### [Your task]
Nothing in the records should differ when you write them out again.

(Materials provided)

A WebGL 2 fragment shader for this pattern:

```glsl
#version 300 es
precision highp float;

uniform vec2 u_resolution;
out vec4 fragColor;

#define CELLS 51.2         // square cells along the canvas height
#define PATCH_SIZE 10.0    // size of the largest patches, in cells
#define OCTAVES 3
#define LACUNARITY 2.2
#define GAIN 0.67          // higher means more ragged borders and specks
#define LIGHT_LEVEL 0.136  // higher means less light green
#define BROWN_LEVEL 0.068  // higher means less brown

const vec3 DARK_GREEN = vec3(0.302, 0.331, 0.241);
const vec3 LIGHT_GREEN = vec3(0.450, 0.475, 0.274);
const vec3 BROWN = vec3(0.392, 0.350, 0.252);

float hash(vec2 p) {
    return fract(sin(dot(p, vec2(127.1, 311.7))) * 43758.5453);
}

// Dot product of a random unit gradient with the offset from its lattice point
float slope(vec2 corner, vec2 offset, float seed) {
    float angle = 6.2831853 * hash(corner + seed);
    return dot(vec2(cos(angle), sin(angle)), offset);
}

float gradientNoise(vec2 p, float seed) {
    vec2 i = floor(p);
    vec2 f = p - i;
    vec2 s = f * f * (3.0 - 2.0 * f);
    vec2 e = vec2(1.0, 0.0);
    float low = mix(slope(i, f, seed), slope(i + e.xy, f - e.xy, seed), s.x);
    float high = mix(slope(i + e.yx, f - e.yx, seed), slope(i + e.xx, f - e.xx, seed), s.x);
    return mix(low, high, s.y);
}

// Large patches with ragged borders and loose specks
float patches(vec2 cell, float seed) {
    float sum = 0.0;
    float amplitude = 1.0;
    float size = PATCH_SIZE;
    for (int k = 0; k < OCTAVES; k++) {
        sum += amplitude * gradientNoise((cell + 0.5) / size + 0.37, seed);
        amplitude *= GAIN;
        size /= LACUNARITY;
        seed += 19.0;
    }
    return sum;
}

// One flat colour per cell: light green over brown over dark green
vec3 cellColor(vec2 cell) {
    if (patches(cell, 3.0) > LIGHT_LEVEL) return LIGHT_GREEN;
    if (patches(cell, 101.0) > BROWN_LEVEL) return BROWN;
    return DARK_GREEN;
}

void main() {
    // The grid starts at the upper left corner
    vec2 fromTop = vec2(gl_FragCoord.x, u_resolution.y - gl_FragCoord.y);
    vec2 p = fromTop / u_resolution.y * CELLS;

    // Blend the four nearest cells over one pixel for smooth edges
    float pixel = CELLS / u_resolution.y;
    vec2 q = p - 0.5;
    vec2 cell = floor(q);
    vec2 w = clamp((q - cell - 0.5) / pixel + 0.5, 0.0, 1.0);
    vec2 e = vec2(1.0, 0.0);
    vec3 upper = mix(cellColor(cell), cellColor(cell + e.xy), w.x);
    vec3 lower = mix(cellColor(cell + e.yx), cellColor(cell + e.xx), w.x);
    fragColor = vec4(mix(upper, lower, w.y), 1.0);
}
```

(End Materials provided)

### [Result below]
A WebGL 2 fragment shader for this pattern:

```glsl
#version 300 es
precision highp float;

uniform vec2 u_resolution;
out vec4 fragColor;

#define CELLS 51.2         // square cells along the canvas height
#define PATCH_SIZE 10.0    // size of the largest patches, in cells
#define OCTAVES 3
#define LACUNARITY 2.2
#define GAIN 0.67          // higher means more ragged borders and specks
#define LIGHT_LEVEL 0.136  // higher means less light green
#define BROWN_LEVEL 0.068  // higher means less brown

const vec3 DARK_GREEN = vec3(0.302, 0.331, 0.241);
const vec3 LIGHT_GREEN = vec3(0.450, 0.475, 0.274);
const vec3 BROWN = vec3(0.392, 0.350, 0.252);

float hash(vec2 p) {
    return fract(sin(dot(p, vec2(127.1, 311.7))) * 43758.5453);
}

// Dot product of a random unit gradient with the offset from its lattice point
float slope(vec2 corner, vec2 offset, float seed) {
    float angle = 6.2831853 * hash(corner + seed);
    return dot(vec2(cos(angle), sin(angle)), offset);
}

float gradientNoise(vec2 p, float seed) {
    vec2 i = floor(p);
    vec2 f = p - i;
    vec2 s = f * f * (3.0 - 2.0 * f);
    vec2 e = vec2(1.0, 0.0);
    float low = mix(slope(i, f, seed), slope(i + e.xy, f - e.xy, seed), s.x);
    float high = mix(slope(i + e.yx, f - e.yx, seed), slope(i + e.xx, f - e.xx, seed), s.x);
    return mix(low, high, s.y);
}

// Large patches with ragged borders and loose specks
float patches(vec2 cell, float seed) {
    float sum = 0.0;
    float amplitude = 1.0;
    float size = PATCH_SIZE;
    for (int k = 0; k < OCTAVES; k++) {
        sum += amplitude * gradientNoise((cell + 0.5) / size + 0.37, seed);
        amplitude *= GAIN;
        size /= LACUNARITY;
        seed += 19.0;
    }
    return sum;
}

// One flat colour per cell: light green over brown over dark green
vec3 cellColor(vec2 cell) {
    if (patches(cell, 3.0) > LIGHT_LEVEL) return LIGHT_GREEN;
    if (patches(cell, 101.0) > BROWN_LEVEL) return BROWN;
    return DARK_GREEN;
}

void main() {
    // The grid starts at the upper left corner
    vec2 fromTop = vec2(gl_FragCoord.x, u_resolution.y - gl_FragCoord.y);
    vec2 p = fromTop / u_resolution.y * CELLS;

    // Blend the four nearest cells over one pixel for smooth edges
    float pixel = CELLS / u_resolution.y;
    vec2 q = p - 0.5;
    vec2 cell = floor(q);
    vec2 w = clamp((q - cell - 0.5) / pixel + 0.5, 0.0, 1.0);
    vec2 e = vec2(1.0, 0.0);
    vec3 upper = mix(cellColor(cell), cellColor(cell + e.xy), w.x);
    vec3 lower = mix(cellColor(cell + e.yx), cellColor(cell + e.xx), w.x);
    fragColor = vec4(mix(upper, lower, w.y), 1.0);
}
```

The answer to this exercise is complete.